■ **ASSIGNED TASK**:
Every line below that carries the word "const" needs to be copied.

■ **SOURCE RECORDS**:
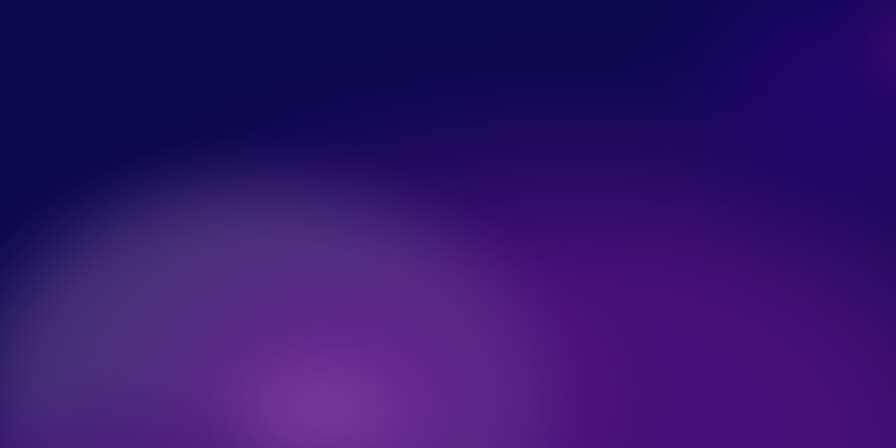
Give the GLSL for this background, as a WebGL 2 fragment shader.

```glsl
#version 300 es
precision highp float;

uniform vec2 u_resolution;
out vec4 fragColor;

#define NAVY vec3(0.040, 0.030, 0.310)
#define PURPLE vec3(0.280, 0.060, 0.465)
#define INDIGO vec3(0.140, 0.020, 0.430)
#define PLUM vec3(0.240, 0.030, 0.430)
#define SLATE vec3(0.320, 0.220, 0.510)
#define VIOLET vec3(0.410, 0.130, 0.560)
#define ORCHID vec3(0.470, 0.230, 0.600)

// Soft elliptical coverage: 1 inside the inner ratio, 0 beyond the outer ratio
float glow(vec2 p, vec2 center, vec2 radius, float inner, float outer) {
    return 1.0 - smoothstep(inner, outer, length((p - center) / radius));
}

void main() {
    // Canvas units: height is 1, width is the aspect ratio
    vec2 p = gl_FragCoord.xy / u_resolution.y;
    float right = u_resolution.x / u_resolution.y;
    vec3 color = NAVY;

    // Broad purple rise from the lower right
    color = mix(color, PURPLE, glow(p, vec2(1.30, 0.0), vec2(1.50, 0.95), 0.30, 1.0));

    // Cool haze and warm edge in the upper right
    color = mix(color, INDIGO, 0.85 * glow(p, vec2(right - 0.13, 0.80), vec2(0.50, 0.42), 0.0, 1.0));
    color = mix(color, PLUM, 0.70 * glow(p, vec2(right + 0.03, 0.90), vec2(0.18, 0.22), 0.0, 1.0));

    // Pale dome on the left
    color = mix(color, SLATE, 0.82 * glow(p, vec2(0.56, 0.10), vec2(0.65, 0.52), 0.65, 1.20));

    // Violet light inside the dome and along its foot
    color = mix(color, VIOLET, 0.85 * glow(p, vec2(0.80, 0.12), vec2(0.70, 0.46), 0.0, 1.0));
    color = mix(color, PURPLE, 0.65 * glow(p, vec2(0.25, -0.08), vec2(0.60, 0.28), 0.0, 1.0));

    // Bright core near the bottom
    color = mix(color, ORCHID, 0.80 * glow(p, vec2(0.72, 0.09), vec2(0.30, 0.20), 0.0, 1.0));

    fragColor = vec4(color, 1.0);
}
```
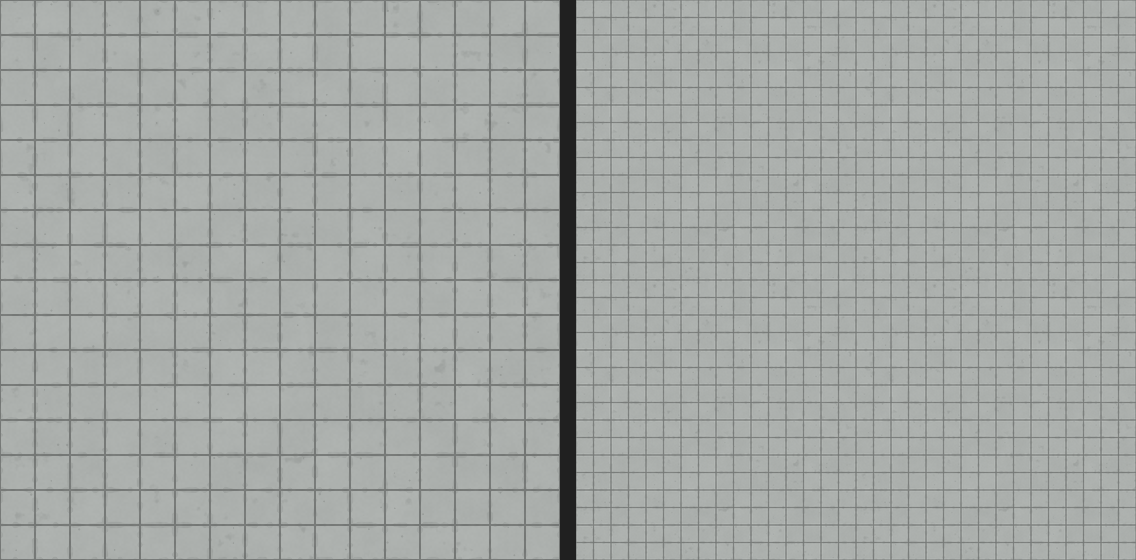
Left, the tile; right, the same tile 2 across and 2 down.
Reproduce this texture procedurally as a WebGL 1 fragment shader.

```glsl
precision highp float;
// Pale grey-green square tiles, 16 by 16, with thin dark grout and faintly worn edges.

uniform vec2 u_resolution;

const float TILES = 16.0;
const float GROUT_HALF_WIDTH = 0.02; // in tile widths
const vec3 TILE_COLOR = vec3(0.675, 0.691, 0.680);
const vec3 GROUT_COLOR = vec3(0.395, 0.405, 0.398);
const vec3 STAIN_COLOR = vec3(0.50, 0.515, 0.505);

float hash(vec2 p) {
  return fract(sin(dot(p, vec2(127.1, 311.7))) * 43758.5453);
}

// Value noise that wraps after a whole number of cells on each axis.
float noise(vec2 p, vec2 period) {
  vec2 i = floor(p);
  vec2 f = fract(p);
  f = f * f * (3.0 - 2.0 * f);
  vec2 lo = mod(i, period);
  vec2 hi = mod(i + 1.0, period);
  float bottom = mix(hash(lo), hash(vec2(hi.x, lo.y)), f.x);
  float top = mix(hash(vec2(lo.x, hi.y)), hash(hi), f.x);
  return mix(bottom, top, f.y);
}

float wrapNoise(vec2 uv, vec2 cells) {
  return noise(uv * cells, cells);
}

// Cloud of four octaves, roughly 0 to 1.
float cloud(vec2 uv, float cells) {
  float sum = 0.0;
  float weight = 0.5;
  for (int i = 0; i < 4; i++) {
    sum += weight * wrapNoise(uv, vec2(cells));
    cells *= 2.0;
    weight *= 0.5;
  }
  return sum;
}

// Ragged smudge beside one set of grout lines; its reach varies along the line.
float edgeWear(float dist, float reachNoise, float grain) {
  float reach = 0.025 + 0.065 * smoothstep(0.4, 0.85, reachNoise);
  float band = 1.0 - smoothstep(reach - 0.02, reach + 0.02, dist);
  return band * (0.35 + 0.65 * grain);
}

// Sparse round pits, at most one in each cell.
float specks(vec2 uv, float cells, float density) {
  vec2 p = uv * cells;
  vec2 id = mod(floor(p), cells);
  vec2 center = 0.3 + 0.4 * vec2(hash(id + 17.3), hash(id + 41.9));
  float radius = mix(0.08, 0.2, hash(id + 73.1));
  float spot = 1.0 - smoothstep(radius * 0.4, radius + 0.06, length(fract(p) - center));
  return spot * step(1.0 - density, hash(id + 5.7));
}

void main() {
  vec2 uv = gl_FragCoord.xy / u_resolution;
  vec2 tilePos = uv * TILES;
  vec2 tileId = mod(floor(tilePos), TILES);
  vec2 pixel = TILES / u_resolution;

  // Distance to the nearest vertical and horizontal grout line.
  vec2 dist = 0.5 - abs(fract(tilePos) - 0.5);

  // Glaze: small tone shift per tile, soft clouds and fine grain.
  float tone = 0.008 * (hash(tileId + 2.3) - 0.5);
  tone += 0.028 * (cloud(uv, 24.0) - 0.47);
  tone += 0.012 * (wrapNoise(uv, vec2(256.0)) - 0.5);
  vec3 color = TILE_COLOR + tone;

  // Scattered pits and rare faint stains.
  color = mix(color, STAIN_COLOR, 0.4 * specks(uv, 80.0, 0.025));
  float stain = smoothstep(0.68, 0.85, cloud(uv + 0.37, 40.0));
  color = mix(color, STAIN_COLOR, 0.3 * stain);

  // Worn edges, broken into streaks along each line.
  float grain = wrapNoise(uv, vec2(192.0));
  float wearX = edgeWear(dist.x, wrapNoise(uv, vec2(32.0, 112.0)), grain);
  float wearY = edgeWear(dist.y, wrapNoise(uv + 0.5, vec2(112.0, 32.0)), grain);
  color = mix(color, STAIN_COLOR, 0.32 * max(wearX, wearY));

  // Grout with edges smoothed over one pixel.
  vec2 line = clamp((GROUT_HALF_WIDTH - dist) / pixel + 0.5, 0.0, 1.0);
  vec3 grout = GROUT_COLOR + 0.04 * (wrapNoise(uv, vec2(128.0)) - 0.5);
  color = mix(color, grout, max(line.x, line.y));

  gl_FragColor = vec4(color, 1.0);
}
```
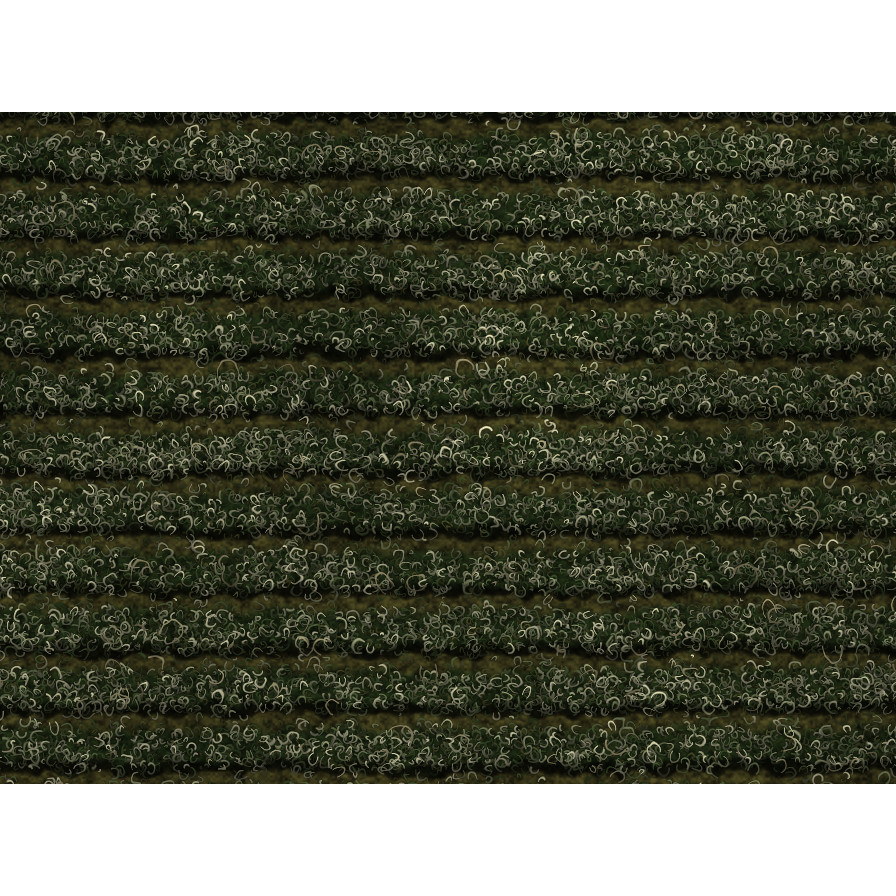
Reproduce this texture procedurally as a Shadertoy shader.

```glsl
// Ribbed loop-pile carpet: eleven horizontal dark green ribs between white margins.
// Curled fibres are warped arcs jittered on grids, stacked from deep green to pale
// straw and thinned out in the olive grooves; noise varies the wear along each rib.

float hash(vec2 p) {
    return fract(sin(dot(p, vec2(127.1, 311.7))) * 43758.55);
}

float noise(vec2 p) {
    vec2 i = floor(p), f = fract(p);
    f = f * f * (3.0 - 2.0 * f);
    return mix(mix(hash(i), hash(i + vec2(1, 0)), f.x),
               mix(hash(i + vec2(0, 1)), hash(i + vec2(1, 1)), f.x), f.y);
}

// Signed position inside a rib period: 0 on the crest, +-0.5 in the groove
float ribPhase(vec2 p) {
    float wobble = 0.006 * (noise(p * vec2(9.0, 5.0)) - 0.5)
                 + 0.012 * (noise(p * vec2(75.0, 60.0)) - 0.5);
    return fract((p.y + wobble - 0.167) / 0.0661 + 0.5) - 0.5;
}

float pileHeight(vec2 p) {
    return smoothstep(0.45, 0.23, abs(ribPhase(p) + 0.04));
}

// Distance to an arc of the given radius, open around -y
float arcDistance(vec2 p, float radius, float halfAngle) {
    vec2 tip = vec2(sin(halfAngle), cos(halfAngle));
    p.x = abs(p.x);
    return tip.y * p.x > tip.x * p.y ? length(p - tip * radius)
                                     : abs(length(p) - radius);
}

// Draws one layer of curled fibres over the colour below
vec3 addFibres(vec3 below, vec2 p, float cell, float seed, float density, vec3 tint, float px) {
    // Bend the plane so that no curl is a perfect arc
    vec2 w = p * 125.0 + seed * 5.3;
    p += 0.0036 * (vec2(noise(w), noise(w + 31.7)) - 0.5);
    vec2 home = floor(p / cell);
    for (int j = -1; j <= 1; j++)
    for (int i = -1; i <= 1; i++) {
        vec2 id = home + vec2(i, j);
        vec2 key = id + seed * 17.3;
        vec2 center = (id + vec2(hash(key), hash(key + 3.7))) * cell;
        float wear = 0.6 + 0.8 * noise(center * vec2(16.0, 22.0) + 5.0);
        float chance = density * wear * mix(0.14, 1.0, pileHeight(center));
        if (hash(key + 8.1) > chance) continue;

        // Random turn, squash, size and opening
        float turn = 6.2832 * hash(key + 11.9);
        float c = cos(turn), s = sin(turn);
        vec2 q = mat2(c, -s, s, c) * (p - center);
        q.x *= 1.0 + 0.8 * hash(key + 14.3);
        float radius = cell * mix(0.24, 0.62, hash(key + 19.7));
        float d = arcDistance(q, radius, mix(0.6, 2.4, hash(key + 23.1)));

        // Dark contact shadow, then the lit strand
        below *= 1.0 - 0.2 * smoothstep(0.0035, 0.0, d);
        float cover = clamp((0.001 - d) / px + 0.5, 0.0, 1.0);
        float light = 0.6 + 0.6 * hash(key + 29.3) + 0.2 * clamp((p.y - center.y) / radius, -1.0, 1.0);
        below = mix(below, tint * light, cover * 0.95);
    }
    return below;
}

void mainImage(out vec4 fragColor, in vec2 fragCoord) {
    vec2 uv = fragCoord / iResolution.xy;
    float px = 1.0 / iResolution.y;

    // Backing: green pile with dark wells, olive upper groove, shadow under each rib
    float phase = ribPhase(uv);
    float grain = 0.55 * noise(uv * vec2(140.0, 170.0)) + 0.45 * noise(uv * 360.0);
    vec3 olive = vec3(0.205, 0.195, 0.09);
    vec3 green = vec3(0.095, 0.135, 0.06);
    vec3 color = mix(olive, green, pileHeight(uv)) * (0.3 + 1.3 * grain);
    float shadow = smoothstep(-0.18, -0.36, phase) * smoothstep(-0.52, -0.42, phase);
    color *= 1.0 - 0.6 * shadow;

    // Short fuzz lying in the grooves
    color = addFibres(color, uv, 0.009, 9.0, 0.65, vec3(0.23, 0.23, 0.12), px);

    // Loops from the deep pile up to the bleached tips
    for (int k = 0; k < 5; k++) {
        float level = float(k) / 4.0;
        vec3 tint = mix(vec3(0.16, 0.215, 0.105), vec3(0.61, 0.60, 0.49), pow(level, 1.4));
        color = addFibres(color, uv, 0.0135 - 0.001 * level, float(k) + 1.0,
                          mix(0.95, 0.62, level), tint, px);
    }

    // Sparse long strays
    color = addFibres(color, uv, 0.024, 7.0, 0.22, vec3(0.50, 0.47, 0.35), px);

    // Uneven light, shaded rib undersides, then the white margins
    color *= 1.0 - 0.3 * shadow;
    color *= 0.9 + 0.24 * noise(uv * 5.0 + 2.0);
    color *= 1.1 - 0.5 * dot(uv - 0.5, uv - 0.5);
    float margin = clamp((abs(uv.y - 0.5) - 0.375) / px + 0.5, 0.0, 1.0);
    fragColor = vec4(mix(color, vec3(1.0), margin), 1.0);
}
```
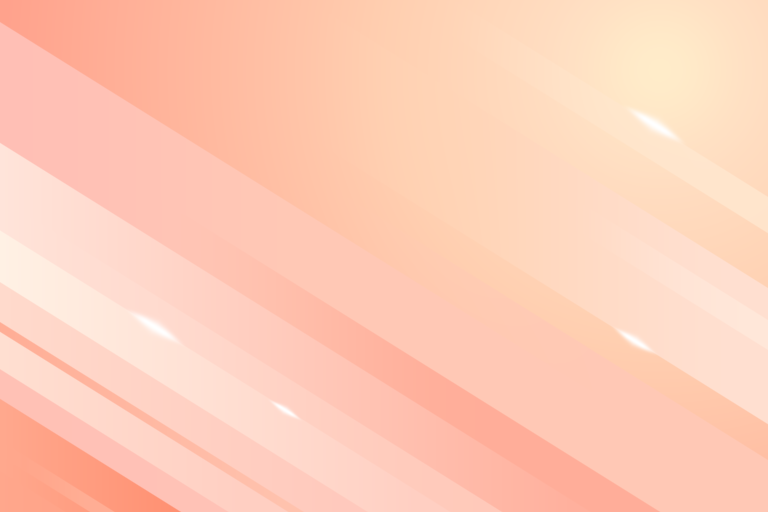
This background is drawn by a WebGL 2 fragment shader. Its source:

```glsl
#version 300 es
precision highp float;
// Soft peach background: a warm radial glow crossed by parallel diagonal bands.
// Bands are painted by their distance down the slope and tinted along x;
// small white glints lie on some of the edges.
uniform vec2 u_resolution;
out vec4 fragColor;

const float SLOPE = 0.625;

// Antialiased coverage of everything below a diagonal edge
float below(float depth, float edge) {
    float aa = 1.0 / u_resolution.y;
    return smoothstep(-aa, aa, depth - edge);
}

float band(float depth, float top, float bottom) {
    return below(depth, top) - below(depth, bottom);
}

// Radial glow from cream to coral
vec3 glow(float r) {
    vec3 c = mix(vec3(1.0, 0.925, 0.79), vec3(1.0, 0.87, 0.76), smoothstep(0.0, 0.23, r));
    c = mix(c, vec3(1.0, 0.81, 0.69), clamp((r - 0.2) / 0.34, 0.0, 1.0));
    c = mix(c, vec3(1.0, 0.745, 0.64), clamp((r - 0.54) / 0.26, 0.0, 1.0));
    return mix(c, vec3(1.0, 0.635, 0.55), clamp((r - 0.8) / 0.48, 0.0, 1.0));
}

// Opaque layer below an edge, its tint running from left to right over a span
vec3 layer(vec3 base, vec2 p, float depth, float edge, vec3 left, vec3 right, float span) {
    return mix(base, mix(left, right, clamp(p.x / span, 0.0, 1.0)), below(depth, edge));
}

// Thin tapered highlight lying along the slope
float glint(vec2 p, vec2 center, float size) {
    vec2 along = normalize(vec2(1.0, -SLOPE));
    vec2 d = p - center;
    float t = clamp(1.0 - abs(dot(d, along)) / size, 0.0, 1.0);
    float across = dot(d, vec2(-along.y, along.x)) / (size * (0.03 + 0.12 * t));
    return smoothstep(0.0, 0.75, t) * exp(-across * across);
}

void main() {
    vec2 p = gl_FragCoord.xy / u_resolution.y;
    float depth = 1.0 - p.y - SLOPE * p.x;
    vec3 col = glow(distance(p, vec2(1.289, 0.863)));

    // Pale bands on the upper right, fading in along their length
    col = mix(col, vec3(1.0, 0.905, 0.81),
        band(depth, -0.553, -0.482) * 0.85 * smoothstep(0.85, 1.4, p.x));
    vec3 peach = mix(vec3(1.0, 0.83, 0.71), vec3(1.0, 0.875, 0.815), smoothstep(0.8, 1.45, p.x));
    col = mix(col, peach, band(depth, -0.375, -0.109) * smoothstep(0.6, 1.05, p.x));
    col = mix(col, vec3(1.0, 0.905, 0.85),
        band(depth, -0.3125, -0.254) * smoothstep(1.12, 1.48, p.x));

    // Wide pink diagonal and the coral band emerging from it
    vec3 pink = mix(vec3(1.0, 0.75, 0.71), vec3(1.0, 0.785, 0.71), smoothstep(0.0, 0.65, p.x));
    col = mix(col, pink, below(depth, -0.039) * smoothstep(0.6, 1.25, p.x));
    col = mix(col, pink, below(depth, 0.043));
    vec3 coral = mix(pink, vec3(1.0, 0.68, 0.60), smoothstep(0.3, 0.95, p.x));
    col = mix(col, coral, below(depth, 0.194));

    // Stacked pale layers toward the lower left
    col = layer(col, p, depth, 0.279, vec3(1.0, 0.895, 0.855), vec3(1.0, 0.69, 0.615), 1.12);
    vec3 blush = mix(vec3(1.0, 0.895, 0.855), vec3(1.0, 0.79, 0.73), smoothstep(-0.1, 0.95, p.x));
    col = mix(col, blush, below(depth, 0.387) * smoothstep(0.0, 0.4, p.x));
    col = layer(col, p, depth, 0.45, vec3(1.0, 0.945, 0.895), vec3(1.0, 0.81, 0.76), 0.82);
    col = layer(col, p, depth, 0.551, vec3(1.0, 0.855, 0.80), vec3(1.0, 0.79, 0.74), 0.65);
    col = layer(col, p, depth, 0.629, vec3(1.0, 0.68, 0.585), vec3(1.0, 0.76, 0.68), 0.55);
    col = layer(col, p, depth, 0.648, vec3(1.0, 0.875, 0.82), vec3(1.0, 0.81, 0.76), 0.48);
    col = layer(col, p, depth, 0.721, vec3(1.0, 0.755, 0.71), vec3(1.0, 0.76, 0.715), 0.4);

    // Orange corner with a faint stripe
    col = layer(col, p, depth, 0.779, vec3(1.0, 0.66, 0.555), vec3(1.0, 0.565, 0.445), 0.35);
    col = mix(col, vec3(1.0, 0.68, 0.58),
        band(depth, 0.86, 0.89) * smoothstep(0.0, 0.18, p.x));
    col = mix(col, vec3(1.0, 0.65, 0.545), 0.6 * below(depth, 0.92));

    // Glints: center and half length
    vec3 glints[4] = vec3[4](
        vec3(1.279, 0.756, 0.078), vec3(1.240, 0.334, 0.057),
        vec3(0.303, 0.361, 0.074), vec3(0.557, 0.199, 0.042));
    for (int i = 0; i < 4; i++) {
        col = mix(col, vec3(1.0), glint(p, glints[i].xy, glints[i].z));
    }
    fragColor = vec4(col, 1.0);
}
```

■ **SOLUTION**:
const float TILES = 16.0;
const float GROUT_HALF_WIDTH = 0.02; // in tile widths
const vec3 TILE_COLOR = vec3(0.675, 0.691, 0.680);
const vec3 GROUT_COLOR = vec3(0.395, 0.405, 0.398);
const vec3 STAIN_COLOR = vec3(0.50, 0.515, 0.505);
const float SLOPE = 0.625;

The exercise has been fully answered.